Xi’an Jiaotong University (XJTU), one of the country’s oldest higher education institutions, is a national key university under the direct jurisdiction of the Ministry of Education. Currently, XJTU has 26 schools offering undergraduate and postgraduate programs in science, engineering, medicine, economics, management, art, law and education, with an enrollment of about 30,000 full-time students, including over 14,697 masters and doctoral candidates.
Xi’an is located in the central China. As a city with over 3000 years of history, Xi’an is proud of its historic sites and relics including the Terracotta Warriors of the Qin Emperor, one of the eight wonders of the world, the City Wall, the Bell Tower and the Big Wild Goose Pagoda.
In the weeks before they went, we’ll profiled some of these students on the blog as part of our Student Success Stories series, and a few of them agreed to send us updates and pictures while they are there. One of these students is Kathleen Hamel, 1st year MA English: Teaching English as a Second/Foreign Language (TEFL/TESL). We asked her some questions about her experience and here’s what she had to say.
How was the experience?
If I had to sum it up in one word: interesting. This is a word that I frequented day-to-day about how much days usually ended up going. Most of the time, I found it interesting due to my lack of my communication capabilities in Chinese, which then forced some hand motions and other nonverbal communication. But overall, it was interesting because every day was different, from my experiences teaching in the classroom to everyday encounters and all of those interesting moments are what made this trip so exciting and memorable.
What did you learn?
Throughout the whole experience while teaching, the students and I were constantly learning about our cultural differences and similarities. Through this, I was able to have insight into Chinese culture like education, values and most importantly (to me), food.
In the classroom, I learned that it’s incredibly important to be flexible. This was the first year of this program, so changes were constantly being made and it was important that you were able to adapt to the changes that were being implemented. But in order to truly experience another culture, it’s important to be flexible as well because you don’t know whether something is cultural or not until the situation presents itself.
How have you changed?

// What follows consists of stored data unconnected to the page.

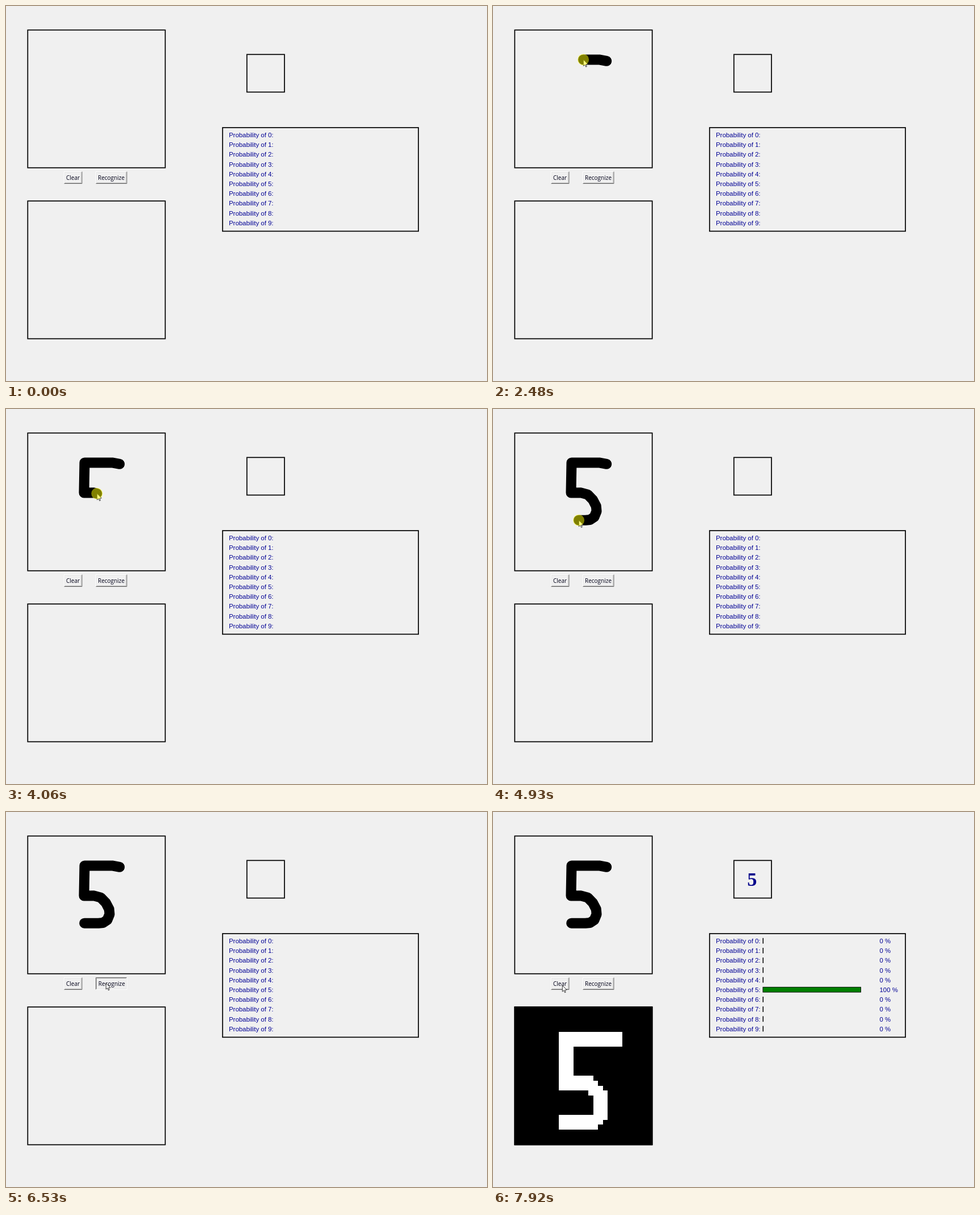
An HTML page with a canvas for the animation above (8000 ms loop, 848 by 660 pixels).

```html
<!DOCTYPE html>
<html lang="en">
<head>
<meta charset="utf-8">
<title>Digit recognizer</title>
<style>
html, body { margin: 0; width: 100%; height: 100%; overflow: hidden; background: #f0f0f0; }
canvas { display: block; }
</style>
</head>
<body>
<canvas id="stage" width="848" height="660"></canvas>
<script>
const ctx = document.getElementById('stage').getContext('2d');
const LOOP = 8000, CURSOR_IN = 300, PEN_DOWN = 1860, PEN_UP = 5540;
const CLICK = 6430, RELEASE = 6530, DONE = 6590;
const SCALE = 0.86, STEP = 77, PEN = 9;
const SANS = '11.4px "Liberation Sans", Arial, sans-serif';

const clamp = v => Math.max(0, Math.min(1, v));
const linear = u => u;
const easeIn = u => u ** 1.5;
const easeOut = power => u => 1 - (1 - u) ** power;

// Each move continues from where the last one ended.
const moves = [];
let last = [716, 569];
function move(from, to, points, ease = linear, ink = false) {
  moves.push({ from, to, path: [last, ...points], ease, ink });
  last = points[points.length - 1];
}
const write = (from, to, points, ease) => move(from, to, points, ease, true);

move(CURSOR_IN, 360, [[400, 381]]);
move(700, 1150, [[233, 151]]);
move(1400, 1700, [[200.3, 96.8]]);
write(2180, 2570, [[187, 94.4], [138.5, 94.4]]);
write(2950, 3430, [[137.5, 147.5]], easeOut(1.45));
write(3740, 4540, [[155, 147.3], [167, 150.7], [176, 159.8], [181.8, 171], [182.6, 180], [178.5, 190]], easeIn);
write(4660, 5310, [[171, 195], [163, 195.7], [138.2, 195.7]], easeOut(2));
move(5720, CLICK, [[176, 301]]);
move(7370, 7520, [[139, 312]]);
move(7670, 7920, [[122, 305]]);

// The pointer is sampled at a steady rate, so it advances in steps.
function progress({ from, to, ease }, t) {
  const gaps = Math.round((to - from) / STEP);
  const gap = Math.floor(gaps * clamp((t - from) / (to - from)));
  return ease((gap + 1) / (gaps + 1));
}

// The first part of a polyline, cut at a fraction of its length.
function cut(path, fraction) {
  const lengths = path.slice(1).map(([x, y], i) => Math.hypot(x - path[i][0], y - path[i][1]));
  let left = fraction * lengths.reduce((a, b) => a + b);
  const out = [path[0]];
  for (let i = 0; i < lengths.length && left > 0; i++) {
    const [ax, ay] = path[i], [bx, by] = path[i + 1];
    const k = Math.min(1, left / lengths[i]);
    out.push([ax + (bx - ax) * k, ay + (by - ay) * k]);
    left -= lengths[i];
  }
  return out;
}

function distance(x, y, path) {
  return Math.min(...path.slice(1).map(([bx, by], i) => {
    const [ax, ay] = path[i], dx = bx - ax, dy = by - ay;
    const k = clamp(((x - ax) * dx + (y - ay) * dy) / (dx * dx + dy * dy || 1));
    return Math.hypot(x - ax - dx * k, y - ay - dy * k);
  }));
}

function trace(points) {
  ctx.beginPath();
  points.forEach(([x, y]) => ctx.lineTo(x, y));
}

function text(label, x, y, font, color) {
  ctx.font = font;
  ctx.fillStyle = color;
  ctx.fillText(label, x, y);
}

function box(x, y, w, h = w) {
  ctx.strokeStyle = '#000';
  ctx.lineWidth = 2 * SCALE;
  ctx.strokeRect(x, y, w, h);
}

function button(label, x, w, pressed) {
  const top = 291, bottom = 313, right = x + w;
  const corner = (color, cx, cy, inset) => {
    ctx.strokeStyle = color;
    ctx.lineWidth = 1;
    trace([[x + inset, cy], [cx, cy], [cx, top + inset]]);
    if (cx < right - 2) trace([[cx, bottom - inset], [cx, cy], [right - inset, cy]]);
    ctx.stroke();
  };
  const light = ['#fff', '#e6e6e6'], dark = ['#6c6c6c', '#a6a6a6'];
  [0, 1].forEach(i => {
    const inset = i + 0.5;
    corner((pressed ? dark : light)[i], x + inset, top + inset, inset);
    corner((pressed ? light : dark)[i], right - inset, bottom - inset, inset);
  });
  const shift = pressed ? SCALE : 0;
  text(label, x + 4 + shift, 305.5 + shift, '10px "Open Sans", sans-serif', '#000018');
}

function probabilities(done) {
  for (let digit = 0; digit < 10; digit++) {
    const y = 231 + digit * 20 * SCALE, share = digit === 5 ? 100 : 0;
    text(`Probability of ${digit}:`, 393, y, SANS, '#000094');
    if (!done) continue;
    text(`${share} %`, 681.5, y, SANS, '#000094');
    const length = 2 * share * SCALE;
    ctx.fillStyle = '#000';
    ctx.fillRect(475.4, y - 9.2, length + 1.5, 9.8);
    ctx.fillStyle = '#008000';
    if (share) ctx.fillRect(476.3, y - 8.3, length - 0.3, 8);
  }
}

// The drawing, fitted to 20 rows of a 28 x 28 grid.
function pixelDigit() {
  const path = moves.filter(m => m.ink).flatMap(m => m.path);
  const cell = 10 * SCALE, sample = 5.98;
  ctx.fillStyle = '#000';
  ctx.fillRect(37.4, 342.4, 244, 244);
  for (let row = 0; row < 28; row++) {
    for (let col = 0; col < 28; col++) {
      const gap = distance(129.5 + (col - 8.5) * sample, 85.5 + (row - 4.5) * sample, path);
      const shade = 255 * clamp((PEN + 0.7 - gap) / 0.5);
      if (!shade) continue;
      const x = Math.round(39 + col * cell), y = Math.round(344 + row * cell);
      ctx.fillStyle = `rgb(${shade},${shade},${shade})`;
      ctx.fillRect(x, y, Math.round(39 + (col + 1) * cell) - x, Math.round(344 + (row + 1) * cell) - y);
    }
  }
}

function arrow([x, y]) {
  ctx.save();
  ctx.translate(x + 0.3, y + 0.3);
  trace([[0, 0], [0, 10.8], [2.5, 8.5], [4.2, 12.5], [5.9, 11.8], [4.3, 8], [7.8, 7.8]]);
  ctx.closePath();
  ctx.fillStyle = '#fff';
  ctx.fill();
  ctx.lineWidth = 0.9;
  ctx.strokeStyle = '#222';
  ctx.stroke();
  ctx.restore();
}

function highlight([x, y]) {
  ctx.fillStyle = 'rgba(255,255,0,0.5)';
  ctx.beginPath();
  ctx.arc(x, y, 10, 0, Math.PI * 2);
  ctx.fill();
}

function stroke(points) {
  ctx.save();
  ctx.lineCap = ctx.lineJoin = 'round';
  ctx.lineWidth = 2 * PEN;
  ctx.strokeStyle = '#000';
  trace(points);
  ctx.stroke();
  ctx.restore();
}

function draw(t) {
  const done = t >= DONE;
  ctx.fillStyle = '#f0f0f0';
  ctx.fillRect(0, 0, 848, 660);
  box(38.3, 42.3, 242.4);
  box(38.3, 343.2, 242.4);
  box(424.7, 85.3, 66.2);
  box(381.8, 214.1, 345.3, 182.3);
  button('Clear', 102, 32.5, false);
  button('Recognize', 158, 55.5, t >= CLICK && !done);
  probabilities(done);
  if (done) {
    pixelDigit();
    text('5', 448.3, 129.5, 'bold 34px "Liberation Serif", Times, serif', '#00008b');
  }

  if (t < CURSOR_IN) return;
  const parts = moves.filter(m => t >= m.from).map(m => ({ ink: m.ink, path: cut(m.path, progress(m, t)) }));
  const ink = parts.filter(p => p.ink).flatMap(p => p.path);
  if (ink.length) stroke(ink);
  const tip = parts.pop().path.pop();
  arrow(tip);
  if (t >= PEN_DOWN && t < PEN_UP || t >= CLICK && t < RELEASE) highlight(tip);
}

const start = performance.now();
function frame() {
  draw((performance.now() - start) % LOOP);
  requestAnimationFrame(frame);
}
frame();
</script>
</body>
</html>
```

The most change that I experienced was within the classroom as a teacher. I felt as though I learned important skills like classroom management, facilitating conversation within a fairly large classroom and various ways to maintain student motivation. These skills are something that, in my opinion, cannot but taught but rather learned within the environment. So having 25 hours of per week of classroom instruction allowed for me to develop and finesse my teaching skills.
What advice do you have for students doing something similar?
My biggest advice for doing something similar is to have an open mind. In my opinion, having an open mind is essential in doing anything different or maybe something you’re unsure of. If you have a closed mind, then you aren’t really experiencing what is going on around you and might be more apt to say ‘no’ to opportunities you may never have again. This isn’t to say that having an open mind means you need to say ‘yes’ all of the time but rather that you give opportunities a chance. In addition to this, having an open mind allows one to not judge others because they do something different than you or in a manor that you may or may not care for but that is completely OK. People are different, cultures are different and having an open mind allows oneself to learn about these differences, and possible similarities, freely.
What will you be doing this fall?
This fall I will not only be taking a full course load but I’m also a Consultant for the Writing Center and a Writing Tutor at INTO CSU, the intensive English program for international students. In addition to this, I will be interning. Through this, I will be observing and assisting in a CO150-ESL class. And finally, I will begin my research project that I aim to present at COTESOL (Colorado’s Teaching English to Speakers of Other Languages) in November in Denver.